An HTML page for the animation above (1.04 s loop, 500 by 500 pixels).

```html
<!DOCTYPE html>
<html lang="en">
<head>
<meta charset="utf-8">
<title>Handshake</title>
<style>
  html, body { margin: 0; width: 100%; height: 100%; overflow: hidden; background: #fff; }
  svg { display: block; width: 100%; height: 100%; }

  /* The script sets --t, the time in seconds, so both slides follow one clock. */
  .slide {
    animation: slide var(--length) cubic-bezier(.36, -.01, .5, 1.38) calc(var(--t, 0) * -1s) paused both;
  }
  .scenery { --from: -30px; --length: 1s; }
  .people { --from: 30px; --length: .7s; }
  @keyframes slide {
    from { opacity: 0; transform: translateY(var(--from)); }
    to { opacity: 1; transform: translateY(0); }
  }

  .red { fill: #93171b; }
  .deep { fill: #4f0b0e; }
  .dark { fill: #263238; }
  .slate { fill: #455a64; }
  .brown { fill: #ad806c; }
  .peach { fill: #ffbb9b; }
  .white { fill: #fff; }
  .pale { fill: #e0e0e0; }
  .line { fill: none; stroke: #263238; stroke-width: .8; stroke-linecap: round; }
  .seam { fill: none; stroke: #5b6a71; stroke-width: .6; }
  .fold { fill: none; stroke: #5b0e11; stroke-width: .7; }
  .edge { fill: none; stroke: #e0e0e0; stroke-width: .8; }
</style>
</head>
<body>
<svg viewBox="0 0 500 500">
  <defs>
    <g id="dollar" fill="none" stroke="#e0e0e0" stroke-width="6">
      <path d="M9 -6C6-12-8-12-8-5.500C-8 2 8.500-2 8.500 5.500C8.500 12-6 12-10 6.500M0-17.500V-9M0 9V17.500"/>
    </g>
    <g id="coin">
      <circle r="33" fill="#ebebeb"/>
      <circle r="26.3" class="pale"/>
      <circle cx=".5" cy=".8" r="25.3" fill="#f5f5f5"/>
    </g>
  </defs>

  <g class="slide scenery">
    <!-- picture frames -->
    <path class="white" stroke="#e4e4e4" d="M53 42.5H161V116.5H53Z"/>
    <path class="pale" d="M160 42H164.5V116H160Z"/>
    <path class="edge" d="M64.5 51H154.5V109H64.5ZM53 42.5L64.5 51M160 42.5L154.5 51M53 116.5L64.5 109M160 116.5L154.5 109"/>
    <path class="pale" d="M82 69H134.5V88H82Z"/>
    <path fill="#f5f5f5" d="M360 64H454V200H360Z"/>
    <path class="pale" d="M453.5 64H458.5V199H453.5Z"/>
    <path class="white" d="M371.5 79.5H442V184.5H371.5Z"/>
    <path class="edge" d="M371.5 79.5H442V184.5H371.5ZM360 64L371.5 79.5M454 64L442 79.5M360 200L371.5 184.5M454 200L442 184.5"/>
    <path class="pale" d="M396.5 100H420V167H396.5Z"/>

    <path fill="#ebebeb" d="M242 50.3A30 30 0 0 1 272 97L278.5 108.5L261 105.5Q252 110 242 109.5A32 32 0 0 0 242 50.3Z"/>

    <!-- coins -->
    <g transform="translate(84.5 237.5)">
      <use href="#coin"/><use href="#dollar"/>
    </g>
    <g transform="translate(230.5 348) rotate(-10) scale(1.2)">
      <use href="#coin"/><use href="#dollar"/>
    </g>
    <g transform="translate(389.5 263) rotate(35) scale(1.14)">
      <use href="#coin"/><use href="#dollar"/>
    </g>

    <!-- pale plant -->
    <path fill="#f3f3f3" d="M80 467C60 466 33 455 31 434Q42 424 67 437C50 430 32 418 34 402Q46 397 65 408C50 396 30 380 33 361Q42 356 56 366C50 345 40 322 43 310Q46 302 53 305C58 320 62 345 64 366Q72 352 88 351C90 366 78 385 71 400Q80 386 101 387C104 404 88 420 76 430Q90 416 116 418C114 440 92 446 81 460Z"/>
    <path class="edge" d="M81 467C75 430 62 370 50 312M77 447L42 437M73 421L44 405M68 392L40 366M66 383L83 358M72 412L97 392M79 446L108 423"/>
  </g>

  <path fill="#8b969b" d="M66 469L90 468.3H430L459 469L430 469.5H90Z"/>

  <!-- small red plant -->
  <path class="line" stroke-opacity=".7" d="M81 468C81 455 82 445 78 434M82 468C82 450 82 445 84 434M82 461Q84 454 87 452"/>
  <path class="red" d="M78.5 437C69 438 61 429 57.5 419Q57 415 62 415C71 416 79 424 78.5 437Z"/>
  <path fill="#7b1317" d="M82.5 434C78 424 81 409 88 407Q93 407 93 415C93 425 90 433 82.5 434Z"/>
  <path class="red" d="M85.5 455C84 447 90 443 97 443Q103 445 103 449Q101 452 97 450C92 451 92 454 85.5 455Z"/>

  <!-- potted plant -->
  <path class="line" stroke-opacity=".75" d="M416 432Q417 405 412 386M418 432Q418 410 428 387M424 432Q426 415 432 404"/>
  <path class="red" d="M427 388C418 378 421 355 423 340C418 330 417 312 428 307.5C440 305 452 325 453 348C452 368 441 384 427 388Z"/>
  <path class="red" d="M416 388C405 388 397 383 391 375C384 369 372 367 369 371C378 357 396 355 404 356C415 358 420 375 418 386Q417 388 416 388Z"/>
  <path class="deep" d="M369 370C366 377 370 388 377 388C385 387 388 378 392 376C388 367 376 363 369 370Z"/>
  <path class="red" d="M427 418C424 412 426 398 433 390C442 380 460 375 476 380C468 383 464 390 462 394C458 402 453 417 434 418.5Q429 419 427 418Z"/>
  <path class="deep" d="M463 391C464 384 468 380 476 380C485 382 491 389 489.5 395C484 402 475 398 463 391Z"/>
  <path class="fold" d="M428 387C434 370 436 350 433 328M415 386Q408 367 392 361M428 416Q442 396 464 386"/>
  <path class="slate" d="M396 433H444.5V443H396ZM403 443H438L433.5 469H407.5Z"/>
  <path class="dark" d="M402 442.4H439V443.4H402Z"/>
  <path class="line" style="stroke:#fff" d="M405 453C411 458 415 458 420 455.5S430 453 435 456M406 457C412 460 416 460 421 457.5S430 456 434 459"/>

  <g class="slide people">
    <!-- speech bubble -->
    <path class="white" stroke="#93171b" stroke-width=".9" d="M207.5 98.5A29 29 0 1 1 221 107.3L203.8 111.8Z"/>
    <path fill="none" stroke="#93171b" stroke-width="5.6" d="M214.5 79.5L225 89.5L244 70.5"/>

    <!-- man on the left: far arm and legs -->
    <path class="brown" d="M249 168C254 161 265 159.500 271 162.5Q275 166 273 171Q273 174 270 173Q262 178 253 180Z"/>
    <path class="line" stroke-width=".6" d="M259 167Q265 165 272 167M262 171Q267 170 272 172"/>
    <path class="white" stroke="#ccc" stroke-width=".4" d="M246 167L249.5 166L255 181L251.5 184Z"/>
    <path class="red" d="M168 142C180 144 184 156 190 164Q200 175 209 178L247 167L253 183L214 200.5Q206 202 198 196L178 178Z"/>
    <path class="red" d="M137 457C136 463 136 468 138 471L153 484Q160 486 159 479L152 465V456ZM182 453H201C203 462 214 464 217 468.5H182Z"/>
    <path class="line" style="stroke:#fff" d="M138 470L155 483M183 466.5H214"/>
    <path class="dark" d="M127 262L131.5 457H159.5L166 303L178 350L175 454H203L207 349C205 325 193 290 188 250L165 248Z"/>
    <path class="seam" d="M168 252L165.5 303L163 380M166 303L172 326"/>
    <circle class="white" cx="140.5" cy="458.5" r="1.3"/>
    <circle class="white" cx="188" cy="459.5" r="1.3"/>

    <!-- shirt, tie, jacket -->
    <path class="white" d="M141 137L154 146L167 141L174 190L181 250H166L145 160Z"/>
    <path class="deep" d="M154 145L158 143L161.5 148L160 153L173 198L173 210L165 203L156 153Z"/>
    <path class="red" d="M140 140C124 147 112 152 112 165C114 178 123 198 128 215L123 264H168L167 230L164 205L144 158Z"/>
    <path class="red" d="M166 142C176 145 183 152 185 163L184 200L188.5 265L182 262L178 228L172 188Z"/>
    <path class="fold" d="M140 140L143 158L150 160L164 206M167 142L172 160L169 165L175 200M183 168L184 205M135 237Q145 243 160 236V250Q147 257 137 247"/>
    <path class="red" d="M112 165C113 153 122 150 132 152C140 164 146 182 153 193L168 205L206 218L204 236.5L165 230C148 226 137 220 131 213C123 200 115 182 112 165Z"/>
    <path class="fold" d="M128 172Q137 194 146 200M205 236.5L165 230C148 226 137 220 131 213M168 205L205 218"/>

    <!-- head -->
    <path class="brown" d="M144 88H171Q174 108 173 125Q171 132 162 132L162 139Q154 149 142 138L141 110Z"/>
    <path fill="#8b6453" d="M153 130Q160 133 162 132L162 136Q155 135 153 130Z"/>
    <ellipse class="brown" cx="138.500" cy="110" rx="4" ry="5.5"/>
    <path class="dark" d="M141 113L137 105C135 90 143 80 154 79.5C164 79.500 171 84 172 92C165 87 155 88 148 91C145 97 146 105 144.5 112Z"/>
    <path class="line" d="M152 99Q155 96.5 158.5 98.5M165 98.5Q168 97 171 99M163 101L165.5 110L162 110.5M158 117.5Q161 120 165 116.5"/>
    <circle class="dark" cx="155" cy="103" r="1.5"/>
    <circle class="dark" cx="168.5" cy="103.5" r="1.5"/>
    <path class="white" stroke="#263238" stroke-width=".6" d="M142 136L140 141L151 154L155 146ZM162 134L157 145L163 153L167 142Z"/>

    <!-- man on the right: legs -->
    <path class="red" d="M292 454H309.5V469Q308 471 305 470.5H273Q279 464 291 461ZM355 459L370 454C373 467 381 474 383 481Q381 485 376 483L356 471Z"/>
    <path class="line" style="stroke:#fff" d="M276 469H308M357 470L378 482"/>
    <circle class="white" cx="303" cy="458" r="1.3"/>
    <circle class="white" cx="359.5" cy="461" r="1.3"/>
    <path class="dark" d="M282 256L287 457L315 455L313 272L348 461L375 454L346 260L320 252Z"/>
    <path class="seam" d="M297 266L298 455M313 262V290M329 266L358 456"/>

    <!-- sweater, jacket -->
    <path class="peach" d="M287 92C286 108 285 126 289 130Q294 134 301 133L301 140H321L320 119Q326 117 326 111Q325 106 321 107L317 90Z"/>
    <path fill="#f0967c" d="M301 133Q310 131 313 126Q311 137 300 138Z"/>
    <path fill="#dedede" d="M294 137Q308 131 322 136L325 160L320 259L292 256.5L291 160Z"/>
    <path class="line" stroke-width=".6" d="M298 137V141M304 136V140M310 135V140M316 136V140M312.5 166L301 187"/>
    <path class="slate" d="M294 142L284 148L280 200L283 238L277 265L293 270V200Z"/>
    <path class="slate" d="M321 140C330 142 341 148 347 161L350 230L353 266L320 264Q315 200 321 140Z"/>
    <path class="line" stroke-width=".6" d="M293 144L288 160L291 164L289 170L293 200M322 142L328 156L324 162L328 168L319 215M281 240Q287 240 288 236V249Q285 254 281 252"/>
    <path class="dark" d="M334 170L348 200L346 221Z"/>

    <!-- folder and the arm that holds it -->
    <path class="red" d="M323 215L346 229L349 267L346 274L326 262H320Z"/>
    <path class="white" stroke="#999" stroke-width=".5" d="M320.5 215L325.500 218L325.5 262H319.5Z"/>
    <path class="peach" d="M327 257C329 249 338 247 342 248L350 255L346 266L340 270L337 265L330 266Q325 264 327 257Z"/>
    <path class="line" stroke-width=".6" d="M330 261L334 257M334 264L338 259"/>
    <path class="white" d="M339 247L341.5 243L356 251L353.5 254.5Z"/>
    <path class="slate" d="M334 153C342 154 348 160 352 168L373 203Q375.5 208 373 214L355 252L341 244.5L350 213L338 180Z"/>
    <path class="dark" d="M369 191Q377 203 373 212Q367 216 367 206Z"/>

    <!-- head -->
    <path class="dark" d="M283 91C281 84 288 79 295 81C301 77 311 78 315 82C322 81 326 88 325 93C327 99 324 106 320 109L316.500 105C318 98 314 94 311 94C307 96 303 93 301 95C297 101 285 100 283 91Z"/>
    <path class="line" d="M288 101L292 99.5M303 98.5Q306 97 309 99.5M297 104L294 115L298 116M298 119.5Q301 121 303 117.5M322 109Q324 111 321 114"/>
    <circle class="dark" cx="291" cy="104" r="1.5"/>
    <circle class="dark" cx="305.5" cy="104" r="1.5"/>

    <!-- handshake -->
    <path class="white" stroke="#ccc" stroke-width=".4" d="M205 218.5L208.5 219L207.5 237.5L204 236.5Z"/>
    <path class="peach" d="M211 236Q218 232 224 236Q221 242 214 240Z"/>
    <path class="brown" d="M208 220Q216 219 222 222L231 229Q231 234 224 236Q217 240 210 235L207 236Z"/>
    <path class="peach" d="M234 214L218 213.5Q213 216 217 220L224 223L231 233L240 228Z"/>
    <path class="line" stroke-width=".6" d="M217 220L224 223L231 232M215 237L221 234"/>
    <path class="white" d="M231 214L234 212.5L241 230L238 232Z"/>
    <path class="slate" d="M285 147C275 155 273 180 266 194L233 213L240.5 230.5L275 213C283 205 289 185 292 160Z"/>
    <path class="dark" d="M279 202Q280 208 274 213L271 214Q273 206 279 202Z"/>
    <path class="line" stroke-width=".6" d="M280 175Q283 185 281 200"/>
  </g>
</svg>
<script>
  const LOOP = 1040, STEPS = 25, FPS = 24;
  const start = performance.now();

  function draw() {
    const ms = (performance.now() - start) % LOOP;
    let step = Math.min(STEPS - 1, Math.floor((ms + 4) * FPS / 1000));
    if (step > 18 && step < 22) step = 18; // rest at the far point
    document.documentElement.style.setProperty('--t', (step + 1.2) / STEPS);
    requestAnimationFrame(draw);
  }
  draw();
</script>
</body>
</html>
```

# # # # # # #

• [Task goal] Determine the number of lines in these entries that contain the word "script", and write only that number.

• [Answer box] 3